Work instruction =
Search the records for the word "clay". Copy every line where it appears.

[Plain-text document sources]
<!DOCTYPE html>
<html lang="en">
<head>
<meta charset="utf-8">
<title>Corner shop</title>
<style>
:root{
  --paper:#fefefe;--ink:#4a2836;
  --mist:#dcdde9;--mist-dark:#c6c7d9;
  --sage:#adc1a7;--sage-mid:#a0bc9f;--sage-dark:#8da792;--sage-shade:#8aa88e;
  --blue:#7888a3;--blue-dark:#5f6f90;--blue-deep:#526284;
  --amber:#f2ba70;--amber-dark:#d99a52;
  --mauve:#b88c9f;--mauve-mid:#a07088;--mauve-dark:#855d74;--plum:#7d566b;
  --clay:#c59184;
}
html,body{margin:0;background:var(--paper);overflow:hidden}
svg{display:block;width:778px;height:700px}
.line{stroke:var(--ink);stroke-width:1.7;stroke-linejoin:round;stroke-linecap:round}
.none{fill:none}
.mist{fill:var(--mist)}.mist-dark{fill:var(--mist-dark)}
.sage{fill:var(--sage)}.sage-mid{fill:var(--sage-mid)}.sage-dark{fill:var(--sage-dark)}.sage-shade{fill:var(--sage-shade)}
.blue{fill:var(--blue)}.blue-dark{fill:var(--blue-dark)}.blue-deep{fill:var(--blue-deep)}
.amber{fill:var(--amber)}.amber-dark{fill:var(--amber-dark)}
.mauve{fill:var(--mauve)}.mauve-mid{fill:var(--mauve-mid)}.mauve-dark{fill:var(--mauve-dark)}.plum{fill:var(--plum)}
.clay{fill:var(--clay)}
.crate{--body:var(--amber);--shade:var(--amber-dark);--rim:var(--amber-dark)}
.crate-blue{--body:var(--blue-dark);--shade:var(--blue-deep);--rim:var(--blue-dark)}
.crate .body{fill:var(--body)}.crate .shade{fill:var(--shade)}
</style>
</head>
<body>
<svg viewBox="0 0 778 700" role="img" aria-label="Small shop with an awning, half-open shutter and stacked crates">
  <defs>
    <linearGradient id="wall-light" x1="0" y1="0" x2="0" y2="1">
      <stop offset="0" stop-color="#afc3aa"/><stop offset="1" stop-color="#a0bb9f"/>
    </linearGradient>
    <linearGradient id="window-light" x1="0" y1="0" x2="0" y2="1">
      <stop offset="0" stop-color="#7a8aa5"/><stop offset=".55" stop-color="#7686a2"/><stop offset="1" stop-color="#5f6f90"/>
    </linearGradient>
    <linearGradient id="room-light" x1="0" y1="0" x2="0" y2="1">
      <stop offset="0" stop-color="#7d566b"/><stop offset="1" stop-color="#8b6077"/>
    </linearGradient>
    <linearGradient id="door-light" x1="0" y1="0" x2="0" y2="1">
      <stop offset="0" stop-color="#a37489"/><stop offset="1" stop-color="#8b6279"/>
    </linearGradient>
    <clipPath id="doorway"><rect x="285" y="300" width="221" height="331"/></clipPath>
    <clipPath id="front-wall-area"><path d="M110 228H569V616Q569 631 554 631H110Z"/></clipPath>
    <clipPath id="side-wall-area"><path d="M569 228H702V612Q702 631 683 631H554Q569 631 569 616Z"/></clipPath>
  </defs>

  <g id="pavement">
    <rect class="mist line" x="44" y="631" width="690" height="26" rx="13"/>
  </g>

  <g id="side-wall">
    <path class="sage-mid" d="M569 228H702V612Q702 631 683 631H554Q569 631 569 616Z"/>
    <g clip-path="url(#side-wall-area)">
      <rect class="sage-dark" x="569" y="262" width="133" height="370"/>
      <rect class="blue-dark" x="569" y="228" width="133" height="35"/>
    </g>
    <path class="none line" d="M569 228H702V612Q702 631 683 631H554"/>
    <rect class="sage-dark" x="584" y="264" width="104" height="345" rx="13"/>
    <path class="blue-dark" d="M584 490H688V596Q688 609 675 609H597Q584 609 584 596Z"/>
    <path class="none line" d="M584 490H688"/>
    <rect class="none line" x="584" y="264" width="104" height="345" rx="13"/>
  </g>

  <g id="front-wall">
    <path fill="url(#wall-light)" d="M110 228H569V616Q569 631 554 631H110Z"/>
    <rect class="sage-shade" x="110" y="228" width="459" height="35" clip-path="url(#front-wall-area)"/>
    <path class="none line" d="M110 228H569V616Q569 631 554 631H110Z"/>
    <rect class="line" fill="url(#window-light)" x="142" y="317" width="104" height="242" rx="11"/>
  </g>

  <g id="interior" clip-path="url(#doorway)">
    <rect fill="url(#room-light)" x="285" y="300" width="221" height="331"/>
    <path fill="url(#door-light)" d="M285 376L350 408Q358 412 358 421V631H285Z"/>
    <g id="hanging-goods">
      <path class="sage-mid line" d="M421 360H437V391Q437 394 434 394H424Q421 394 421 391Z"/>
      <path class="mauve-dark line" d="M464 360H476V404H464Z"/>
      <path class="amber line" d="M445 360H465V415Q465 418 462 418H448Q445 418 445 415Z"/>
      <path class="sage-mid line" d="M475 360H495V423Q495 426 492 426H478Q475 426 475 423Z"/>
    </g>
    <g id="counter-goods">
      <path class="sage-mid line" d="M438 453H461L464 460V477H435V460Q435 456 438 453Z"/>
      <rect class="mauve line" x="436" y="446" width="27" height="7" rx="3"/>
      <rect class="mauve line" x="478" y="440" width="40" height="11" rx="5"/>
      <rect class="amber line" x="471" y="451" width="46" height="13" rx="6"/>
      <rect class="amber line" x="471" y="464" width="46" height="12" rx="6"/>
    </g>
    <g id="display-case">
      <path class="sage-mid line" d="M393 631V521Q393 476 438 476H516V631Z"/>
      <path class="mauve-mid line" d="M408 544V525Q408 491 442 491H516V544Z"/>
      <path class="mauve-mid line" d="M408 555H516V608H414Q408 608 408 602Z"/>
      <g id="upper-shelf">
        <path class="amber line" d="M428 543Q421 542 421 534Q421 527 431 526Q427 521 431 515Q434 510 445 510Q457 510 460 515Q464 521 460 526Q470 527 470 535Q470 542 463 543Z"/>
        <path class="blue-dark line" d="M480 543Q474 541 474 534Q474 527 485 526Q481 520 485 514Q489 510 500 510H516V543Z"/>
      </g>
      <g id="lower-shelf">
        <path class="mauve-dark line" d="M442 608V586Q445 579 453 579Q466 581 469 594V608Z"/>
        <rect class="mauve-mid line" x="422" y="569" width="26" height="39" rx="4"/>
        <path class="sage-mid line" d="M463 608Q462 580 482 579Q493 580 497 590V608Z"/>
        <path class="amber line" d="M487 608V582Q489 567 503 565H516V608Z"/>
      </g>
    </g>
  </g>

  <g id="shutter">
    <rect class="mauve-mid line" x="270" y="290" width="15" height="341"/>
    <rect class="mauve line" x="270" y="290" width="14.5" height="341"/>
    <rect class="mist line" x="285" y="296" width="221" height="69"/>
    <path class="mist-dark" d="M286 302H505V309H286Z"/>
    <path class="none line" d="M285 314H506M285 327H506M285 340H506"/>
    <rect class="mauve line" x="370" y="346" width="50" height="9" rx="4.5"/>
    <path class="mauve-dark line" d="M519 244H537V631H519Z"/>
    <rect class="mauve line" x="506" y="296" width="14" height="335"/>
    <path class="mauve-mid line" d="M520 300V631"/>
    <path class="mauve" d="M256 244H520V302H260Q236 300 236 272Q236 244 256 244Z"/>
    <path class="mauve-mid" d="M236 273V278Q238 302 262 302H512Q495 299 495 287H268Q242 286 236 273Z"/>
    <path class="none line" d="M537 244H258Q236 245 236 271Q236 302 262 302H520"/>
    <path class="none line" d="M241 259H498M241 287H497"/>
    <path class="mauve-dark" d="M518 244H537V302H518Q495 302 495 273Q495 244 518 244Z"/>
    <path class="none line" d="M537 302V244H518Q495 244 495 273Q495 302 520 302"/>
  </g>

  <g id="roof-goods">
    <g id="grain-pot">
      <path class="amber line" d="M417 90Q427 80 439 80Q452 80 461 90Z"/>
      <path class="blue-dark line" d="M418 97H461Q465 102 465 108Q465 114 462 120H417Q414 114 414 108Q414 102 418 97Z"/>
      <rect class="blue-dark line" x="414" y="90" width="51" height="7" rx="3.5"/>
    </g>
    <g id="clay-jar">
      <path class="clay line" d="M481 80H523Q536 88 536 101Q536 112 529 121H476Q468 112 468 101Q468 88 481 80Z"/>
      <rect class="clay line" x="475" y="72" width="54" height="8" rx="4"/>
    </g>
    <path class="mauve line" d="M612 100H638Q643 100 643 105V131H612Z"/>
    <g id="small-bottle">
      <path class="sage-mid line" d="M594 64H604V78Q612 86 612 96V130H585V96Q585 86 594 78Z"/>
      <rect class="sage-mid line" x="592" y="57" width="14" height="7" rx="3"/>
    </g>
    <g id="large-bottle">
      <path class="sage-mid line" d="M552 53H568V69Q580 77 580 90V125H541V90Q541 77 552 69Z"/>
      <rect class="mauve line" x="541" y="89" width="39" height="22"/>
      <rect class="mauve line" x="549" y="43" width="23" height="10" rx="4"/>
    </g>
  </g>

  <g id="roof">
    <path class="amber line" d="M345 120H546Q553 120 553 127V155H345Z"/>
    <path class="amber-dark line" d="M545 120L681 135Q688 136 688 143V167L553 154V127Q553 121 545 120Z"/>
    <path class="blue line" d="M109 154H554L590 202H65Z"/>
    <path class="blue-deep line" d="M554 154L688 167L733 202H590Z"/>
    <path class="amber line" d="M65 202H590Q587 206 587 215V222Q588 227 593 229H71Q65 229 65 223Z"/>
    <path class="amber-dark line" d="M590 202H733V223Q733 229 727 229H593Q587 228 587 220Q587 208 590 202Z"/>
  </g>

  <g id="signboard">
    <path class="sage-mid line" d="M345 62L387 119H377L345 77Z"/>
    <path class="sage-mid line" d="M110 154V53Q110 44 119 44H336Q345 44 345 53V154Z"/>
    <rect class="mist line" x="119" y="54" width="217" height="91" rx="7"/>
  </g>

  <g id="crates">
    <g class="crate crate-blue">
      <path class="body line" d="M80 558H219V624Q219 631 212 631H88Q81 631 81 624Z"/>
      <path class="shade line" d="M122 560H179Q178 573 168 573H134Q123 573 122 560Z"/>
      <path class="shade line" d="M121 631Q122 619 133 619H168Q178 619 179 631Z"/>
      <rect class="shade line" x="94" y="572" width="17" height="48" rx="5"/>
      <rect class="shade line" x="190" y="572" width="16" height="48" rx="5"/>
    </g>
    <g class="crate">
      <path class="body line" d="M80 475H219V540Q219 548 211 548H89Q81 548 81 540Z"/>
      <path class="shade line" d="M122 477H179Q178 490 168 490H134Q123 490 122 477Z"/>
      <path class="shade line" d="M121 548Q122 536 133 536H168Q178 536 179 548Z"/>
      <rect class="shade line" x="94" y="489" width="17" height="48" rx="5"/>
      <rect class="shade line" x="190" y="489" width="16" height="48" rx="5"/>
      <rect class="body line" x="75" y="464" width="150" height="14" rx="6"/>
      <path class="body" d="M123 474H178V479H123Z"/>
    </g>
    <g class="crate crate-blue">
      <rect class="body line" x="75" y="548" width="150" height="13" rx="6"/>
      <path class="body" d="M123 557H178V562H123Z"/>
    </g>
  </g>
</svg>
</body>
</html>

Answer space =
  --clay:#c59184;
.clay{fill:var(--clay)}
    <g id="clay-jar">
      <path class="clay line" d="M481 80H523Q536 88 536 101Q536 112 529 121H476Q468 112 468 101Q468 88 481 80Z"/>
      <rect class="clay line" x="475" y="72" width="54" height="8" rx="4"/>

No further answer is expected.